The word is out.
The Senate Foreign Relations Committee will not get the much-wanted National Security Agency intercepts in which John Bolton expressed so much interest during his tenure as Under Secretary of State for International Security and Arms Control. Under Secretaries with questionable intentions can get the transcripts — but Senators with Constitutional oversight responsibilities seemingly cannot.
Dick Cheney and John Bolton’s protectors are ever more committed to an imperial presidency — unchallenged by other institutions of the U.S. government.
Here are issues that should be considered and acknowledged when thinking about the relevance and importance of the NSA intercepts;
1. Senate Foreign Relations Committee Chairman Richard Lugar, despite contributing in some part to the State Department stonewalling Senator Biden on evidence requests on Bolton, nonetheless SIGNED ON to the importance of the NSA intercepts — requesting that those be provided to the Committee. Lugar is now the one defied by the Bush administration. He should be angry. He has been put in the position of defending the administration and its job — but has also been committed to a fair and full investigation. If he stands by Cheney’s White House on this, he undermines his own authority as well as the Senate’s and harms the public interest.

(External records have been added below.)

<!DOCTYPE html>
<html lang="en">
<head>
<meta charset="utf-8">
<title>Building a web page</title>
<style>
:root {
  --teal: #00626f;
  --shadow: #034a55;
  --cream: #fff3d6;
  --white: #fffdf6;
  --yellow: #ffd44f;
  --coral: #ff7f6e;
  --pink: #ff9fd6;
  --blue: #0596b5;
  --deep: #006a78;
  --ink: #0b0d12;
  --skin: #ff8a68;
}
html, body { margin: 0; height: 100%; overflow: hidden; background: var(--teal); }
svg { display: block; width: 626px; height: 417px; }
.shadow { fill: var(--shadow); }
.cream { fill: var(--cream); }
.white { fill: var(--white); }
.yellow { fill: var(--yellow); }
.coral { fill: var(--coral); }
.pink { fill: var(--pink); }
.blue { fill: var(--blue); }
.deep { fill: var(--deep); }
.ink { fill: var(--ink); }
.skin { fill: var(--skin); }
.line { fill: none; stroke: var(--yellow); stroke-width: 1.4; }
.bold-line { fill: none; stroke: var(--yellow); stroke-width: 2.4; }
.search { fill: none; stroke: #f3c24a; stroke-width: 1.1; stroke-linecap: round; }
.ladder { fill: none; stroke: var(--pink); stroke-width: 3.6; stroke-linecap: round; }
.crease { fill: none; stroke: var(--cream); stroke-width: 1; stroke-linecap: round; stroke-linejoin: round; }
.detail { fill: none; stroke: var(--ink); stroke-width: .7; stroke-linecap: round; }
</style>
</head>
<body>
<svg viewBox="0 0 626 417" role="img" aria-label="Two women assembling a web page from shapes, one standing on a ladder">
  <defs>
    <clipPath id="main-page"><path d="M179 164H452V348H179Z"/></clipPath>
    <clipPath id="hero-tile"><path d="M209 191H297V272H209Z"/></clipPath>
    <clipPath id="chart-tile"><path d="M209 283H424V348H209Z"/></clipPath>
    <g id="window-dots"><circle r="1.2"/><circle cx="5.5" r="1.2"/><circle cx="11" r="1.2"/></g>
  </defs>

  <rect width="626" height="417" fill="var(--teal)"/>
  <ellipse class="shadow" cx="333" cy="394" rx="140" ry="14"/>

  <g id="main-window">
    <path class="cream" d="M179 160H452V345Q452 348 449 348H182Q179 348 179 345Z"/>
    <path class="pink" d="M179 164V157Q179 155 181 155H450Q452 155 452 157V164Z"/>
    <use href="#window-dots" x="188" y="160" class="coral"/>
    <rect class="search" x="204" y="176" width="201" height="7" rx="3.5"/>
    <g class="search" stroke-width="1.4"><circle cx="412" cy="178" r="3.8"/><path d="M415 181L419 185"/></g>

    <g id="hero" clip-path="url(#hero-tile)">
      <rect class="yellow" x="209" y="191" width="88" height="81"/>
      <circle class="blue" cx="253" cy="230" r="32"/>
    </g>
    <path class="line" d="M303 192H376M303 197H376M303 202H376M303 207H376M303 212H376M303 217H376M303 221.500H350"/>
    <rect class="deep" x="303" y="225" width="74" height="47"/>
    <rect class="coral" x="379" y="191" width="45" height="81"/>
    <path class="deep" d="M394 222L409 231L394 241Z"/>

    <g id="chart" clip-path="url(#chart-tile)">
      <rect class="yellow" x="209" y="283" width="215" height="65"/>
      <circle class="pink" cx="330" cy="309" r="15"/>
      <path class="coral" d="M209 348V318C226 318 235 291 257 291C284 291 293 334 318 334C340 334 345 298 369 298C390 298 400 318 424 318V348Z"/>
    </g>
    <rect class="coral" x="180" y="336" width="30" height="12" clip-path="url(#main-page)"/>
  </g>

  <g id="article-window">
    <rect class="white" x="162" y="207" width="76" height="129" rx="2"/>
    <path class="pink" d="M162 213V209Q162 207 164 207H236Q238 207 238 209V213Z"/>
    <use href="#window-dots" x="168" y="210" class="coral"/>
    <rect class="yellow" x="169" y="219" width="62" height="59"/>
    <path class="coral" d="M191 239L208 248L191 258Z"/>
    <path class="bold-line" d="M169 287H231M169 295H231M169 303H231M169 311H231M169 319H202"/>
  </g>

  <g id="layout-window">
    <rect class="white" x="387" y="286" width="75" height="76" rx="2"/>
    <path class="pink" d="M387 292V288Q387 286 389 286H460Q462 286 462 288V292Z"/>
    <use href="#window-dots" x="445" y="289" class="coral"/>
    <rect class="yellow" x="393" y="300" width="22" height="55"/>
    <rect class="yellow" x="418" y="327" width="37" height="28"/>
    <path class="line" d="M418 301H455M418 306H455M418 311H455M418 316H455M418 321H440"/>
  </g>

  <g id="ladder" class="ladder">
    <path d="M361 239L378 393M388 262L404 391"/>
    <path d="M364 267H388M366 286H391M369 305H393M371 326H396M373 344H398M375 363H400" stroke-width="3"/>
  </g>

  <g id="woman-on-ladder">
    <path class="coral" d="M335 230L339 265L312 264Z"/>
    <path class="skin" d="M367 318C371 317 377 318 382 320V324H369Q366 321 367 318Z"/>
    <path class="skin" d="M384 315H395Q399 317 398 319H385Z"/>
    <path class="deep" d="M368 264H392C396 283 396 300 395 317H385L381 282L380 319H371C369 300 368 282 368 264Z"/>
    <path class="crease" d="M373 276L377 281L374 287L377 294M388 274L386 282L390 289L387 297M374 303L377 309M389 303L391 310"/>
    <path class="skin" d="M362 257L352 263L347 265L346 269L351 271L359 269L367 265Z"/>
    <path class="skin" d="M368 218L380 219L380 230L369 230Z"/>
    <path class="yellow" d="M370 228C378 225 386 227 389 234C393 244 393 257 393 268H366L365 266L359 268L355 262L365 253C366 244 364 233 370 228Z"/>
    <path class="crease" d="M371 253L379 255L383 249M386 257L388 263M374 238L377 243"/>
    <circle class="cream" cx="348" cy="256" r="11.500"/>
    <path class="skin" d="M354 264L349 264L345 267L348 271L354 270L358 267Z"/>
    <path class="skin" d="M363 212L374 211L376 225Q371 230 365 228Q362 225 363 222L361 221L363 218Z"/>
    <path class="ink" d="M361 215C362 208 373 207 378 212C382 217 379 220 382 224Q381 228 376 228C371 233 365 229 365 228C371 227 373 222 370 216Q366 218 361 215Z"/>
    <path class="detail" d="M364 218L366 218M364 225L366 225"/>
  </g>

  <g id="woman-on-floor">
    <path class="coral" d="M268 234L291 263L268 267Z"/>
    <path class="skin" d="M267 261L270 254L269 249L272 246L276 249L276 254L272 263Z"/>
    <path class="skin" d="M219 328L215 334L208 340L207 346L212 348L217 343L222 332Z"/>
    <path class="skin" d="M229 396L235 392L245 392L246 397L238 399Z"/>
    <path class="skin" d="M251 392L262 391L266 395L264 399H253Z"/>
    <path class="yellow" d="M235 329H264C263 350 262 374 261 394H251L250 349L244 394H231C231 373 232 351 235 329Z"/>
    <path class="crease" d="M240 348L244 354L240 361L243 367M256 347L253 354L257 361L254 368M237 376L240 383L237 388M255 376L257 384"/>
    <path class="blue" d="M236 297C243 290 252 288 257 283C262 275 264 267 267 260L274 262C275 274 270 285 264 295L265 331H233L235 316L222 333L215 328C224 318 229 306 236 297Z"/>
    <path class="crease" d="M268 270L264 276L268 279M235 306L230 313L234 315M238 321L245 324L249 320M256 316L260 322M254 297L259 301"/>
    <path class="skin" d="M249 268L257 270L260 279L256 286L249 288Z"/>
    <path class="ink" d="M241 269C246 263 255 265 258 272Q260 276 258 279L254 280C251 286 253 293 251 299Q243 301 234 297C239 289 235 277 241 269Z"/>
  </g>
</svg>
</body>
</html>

2. These NSA intercepts have been requested for weeks — starting with Senator Dodd first calling for them.
3. Receiving and reviewing the NSA intercepts was a clear part of the agreement between Minority and Majority on the Foreign Relations Committee on agreeing that a vote on Bolton’s nomination could be scheduled for May 12th.
4. Negroponte’s manipulation of the NSA issue as an opportunity to establish new protocols regarding classified information and the Congress damages the system of checks and balances in this government. Strangely, it also undermines the administration as Bolton’s chances for confirmation are now worsened in already fragile circumstances because of the charge that can be fairly leveled that the administration is not subjecting itself to proper Congressional oversight. This gives Hagel and Voinovich, as well as Murkowski, and Lamar Alexander (we won’t mention Lincoln Chafee) an opportunity to stand up for principle rather than “might makes right.” Their responsibilities have been harmed by the White House and this process.
5. All bets are off now on Bolton. I think that a real battle could ensue over this now — with those protesting Bolton and the political tactics driving his nomination as the ones on moral high ground. To win, the White House has to brutally crush opposition among Republican ranks. To do that costs vast amounts of political capital — and ends up sending someone to the U.N. who will be “damaged goods” after this battle.
6. TWN thinks it is fascinating that John Bolton, an Under Secretary — not a Deputy Secretary or Secretary — could access with little resistance the nation’s most secret secrets, possibly to spy on colleagues, or waging a foreign and national security effort at odds with Powell’s policies, or even engaged in vendettas or personal vanity issues — and yet Senators with Constitutional responsibilities in this matter cannot see the same material he did.
Senators Lugar, Murkowski, Alexander, Voinovich, and Hagel are believers in the Republic and in their role in it. They will be cautious about yielding to administration abuse on this front — because Lugar put his own credibility on the line in requesting those NSA intercepts.
Despite Lugar’s good behavior towards the White House, Cheney has just clobbered the Foreign Relations Committee Chairman.
— Steve Clemons